▶ **MATERIALS PROVIDED**
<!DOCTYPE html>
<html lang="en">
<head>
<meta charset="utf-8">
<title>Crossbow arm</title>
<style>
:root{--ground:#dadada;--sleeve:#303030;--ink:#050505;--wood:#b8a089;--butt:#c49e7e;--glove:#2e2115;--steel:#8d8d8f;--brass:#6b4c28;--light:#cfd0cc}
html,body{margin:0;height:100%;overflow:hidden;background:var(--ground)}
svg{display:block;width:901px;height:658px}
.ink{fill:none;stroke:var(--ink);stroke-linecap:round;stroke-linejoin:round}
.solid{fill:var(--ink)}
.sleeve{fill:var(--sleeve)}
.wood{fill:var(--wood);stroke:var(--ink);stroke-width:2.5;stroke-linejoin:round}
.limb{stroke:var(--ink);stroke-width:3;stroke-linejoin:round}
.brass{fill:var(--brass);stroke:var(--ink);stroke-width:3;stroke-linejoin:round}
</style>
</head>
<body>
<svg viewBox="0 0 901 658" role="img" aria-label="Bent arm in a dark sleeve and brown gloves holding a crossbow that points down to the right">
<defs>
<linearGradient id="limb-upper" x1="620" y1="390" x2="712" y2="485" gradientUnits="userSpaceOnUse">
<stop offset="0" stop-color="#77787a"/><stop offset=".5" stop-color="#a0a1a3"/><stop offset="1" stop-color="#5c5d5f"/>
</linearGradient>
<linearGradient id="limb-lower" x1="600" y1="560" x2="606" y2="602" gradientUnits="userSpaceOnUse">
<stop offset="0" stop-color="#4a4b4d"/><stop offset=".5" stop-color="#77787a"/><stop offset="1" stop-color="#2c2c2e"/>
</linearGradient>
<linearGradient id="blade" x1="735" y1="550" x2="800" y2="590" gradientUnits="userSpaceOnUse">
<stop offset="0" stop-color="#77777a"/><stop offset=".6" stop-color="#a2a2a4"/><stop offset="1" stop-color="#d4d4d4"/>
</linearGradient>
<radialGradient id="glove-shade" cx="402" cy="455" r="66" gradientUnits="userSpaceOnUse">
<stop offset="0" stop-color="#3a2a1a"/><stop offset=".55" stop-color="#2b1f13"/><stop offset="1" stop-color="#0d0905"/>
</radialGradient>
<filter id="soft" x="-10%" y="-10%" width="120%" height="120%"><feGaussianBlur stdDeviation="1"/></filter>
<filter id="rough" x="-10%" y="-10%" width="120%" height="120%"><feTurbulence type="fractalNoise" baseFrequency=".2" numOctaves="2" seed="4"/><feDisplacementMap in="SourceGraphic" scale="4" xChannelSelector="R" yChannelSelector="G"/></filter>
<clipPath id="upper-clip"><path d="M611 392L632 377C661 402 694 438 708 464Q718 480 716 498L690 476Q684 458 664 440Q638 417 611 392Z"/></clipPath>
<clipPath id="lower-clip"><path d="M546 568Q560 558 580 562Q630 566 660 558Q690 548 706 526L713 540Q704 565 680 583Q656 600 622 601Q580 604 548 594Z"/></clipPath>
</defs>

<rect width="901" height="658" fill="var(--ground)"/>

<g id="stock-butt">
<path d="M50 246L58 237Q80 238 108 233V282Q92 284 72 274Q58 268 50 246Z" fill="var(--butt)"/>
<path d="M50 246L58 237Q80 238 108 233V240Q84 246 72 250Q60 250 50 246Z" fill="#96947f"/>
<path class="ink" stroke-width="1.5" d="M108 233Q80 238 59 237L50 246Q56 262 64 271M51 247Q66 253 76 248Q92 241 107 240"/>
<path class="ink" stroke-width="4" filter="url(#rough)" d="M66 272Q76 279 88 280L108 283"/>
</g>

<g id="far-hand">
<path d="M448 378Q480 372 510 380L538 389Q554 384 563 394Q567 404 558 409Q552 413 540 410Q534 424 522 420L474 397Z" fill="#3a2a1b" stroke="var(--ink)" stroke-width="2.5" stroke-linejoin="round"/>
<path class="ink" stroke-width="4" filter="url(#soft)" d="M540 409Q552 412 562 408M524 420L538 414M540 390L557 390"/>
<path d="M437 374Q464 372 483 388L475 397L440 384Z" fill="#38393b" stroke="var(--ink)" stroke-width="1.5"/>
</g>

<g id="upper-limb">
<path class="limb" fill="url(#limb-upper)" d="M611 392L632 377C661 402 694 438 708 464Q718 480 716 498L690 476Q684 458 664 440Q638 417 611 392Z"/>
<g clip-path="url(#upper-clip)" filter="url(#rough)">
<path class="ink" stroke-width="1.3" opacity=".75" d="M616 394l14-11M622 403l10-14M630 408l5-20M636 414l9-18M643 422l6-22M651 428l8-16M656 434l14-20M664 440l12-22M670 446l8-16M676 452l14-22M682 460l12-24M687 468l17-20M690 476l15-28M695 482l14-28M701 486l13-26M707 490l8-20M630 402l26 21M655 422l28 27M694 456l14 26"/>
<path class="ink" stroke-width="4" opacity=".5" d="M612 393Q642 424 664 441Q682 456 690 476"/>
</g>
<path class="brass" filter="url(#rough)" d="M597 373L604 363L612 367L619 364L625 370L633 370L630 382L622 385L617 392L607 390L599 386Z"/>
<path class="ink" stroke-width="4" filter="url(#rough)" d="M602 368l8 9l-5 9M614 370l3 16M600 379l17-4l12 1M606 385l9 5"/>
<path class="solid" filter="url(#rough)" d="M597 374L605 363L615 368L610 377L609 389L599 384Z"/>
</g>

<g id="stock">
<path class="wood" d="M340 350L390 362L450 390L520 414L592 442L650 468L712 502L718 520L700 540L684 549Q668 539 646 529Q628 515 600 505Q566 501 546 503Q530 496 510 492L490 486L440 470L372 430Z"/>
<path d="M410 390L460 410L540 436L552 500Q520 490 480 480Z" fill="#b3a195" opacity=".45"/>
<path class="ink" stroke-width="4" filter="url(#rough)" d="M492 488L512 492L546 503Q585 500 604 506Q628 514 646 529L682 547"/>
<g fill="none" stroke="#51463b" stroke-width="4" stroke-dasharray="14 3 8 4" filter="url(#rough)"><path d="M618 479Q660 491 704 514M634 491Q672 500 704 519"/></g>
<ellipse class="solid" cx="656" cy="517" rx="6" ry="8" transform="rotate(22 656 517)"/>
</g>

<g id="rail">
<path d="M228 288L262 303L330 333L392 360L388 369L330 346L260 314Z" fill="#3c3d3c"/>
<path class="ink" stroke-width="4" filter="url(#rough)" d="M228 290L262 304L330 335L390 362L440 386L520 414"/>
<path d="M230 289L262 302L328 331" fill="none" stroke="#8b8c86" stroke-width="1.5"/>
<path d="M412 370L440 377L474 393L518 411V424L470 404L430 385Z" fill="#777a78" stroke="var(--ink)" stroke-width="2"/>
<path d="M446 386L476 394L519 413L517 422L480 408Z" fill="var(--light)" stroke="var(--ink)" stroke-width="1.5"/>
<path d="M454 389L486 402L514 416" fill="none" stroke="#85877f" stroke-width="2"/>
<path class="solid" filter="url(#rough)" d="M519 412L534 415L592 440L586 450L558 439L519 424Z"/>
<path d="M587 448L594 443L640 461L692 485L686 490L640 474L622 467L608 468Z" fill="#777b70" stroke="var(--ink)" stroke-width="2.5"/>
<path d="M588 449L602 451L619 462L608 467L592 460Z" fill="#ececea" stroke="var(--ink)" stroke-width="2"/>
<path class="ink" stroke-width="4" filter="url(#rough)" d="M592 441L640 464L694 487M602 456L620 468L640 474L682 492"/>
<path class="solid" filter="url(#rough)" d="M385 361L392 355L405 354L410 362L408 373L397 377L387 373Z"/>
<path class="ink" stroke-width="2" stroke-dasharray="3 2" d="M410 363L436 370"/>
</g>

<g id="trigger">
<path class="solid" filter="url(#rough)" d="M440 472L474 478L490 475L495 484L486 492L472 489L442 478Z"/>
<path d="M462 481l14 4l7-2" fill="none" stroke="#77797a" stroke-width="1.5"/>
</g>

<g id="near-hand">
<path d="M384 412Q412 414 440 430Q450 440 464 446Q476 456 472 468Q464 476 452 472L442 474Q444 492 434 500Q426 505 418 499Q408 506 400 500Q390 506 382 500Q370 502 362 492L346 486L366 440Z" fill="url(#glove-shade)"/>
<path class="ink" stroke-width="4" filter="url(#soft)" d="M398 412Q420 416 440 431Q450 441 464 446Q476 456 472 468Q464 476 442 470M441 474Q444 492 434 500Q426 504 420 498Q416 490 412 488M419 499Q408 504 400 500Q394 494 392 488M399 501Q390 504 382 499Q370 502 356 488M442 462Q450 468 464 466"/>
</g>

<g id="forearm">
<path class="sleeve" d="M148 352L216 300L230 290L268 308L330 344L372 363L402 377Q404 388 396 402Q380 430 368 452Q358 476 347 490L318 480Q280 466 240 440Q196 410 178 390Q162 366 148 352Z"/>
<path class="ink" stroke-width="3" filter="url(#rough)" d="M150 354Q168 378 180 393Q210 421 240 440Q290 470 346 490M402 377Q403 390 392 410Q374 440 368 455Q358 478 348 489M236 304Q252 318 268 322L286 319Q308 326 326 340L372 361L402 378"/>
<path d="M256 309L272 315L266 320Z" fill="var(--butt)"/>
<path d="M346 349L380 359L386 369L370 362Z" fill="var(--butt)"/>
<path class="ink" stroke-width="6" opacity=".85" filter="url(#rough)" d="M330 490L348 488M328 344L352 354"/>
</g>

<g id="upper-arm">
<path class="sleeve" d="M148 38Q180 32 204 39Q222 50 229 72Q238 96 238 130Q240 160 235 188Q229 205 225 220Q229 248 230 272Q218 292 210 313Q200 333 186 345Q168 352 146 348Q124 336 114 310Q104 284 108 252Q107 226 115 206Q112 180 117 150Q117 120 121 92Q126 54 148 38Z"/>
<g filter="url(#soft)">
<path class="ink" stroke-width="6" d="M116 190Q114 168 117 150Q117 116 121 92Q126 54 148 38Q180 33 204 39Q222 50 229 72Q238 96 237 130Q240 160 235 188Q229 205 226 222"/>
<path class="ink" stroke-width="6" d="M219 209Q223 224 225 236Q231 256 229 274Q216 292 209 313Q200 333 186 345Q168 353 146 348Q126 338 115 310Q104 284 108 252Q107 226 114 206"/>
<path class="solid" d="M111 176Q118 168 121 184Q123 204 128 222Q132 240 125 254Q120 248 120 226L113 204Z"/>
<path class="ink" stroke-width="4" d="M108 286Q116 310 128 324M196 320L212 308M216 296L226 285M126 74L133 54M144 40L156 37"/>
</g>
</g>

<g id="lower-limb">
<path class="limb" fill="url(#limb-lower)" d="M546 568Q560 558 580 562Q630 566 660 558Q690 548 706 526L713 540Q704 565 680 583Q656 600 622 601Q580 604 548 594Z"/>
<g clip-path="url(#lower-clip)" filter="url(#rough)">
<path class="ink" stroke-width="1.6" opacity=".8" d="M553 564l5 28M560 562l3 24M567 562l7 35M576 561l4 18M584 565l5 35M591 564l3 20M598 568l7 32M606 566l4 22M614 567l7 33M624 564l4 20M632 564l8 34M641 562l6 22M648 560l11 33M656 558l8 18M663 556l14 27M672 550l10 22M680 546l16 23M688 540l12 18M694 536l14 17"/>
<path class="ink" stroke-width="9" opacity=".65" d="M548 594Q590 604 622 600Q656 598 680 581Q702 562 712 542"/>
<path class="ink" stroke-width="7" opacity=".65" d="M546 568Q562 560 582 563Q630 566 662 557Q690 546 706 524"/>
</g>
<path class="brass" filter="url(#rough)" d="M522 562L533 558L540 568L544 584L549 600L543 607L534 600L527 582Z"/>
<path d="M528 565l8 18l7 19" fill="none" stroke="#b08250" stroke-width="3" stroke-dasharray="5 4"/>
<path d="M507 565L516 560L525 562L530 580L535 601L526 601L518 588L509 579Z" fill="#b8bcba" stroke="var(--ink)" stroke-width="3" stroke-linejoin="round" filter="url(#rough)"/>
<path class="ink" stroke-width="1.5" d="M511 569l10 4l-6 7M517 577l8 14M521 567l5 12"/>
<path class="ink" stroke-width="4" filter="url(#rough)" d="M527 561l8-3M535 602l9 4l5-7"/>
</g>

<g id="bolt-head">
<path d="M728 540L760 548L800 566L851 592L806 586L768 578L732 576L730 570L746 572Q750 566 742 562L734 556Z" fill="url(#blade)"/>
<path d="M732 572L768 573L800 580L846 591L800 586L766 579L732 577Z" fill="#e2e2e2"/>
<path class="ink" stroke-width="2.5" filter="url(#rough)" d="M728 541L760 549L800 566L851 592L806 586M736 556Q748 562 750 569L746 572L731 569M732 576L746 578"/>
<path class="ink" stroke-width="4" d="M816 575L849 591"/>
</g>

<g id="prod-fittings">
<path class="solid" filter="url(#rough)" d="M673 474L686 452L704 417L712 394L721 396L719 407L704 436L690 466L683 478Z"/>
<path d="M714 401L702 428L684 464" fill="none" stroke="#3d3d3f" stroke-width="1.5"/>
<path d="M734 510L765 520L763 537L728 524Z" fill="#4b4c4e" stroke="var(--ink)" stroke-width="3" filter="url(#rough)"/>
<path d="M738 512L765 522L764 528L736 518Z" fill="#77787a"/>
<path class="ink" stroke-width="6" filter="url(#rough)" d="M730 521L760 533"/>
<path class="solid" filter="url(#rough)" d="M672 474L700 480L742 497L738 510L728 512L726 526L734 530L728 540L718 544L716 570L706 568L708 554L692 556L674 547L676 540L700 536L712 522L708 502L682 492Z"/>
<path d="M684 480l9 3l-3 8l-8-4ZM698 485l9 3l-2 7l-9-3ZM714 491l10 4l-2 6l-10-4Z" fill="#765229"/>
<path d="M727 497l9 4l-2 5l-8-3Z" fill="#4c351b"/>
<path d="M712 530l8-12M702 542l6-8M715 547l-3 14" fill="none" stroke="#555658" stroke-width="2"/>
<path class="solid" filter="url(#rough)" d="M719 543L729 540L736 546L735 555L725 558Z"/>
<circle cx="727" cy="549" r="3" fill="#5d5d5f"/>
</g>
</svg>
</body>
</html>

▶ **WORK INSTRUCTIONS**
Give back exactly the lines above starting at the line where "38Q180 32 204" appears and ending at the line where "209Q223 224 225" appears, both included, with no other lines.

▶ **COMPLETED EXERCISE**
<path class="sleeve" d="M148 38Q180 32 204 39Q222 50 229 72Q238 96 238 130Q240 160 235 188Q229 205 225 220Q229 248 230 272Q218 292 210 313Q200 333 186 345Q168 352 146 348Q124 336 114 310Q104 284 108 252Q107 226 115 206Q112 180 117 150Q117 120 121 92Q126 54 148 38Z"/>
<g filter="url(#soft)">
<path class="ink" stroke-width="6" d="M116 190Q114 168 117 150Q117 116 121 92Q126 54 148 38Q180 33 204 39Q222 50 229 72Q238 96 237 130Q240 160 235 188Q229 205 226 222"/>
<path class="ink" stroke-width="6" d="M219 209Q223 224 225 236Q231 256 229 274Q216 292 209 313Q200 333 186 345Q168 353 146 348Q126 338 115 310Q104 284 108 252Q107 226 114 206"/>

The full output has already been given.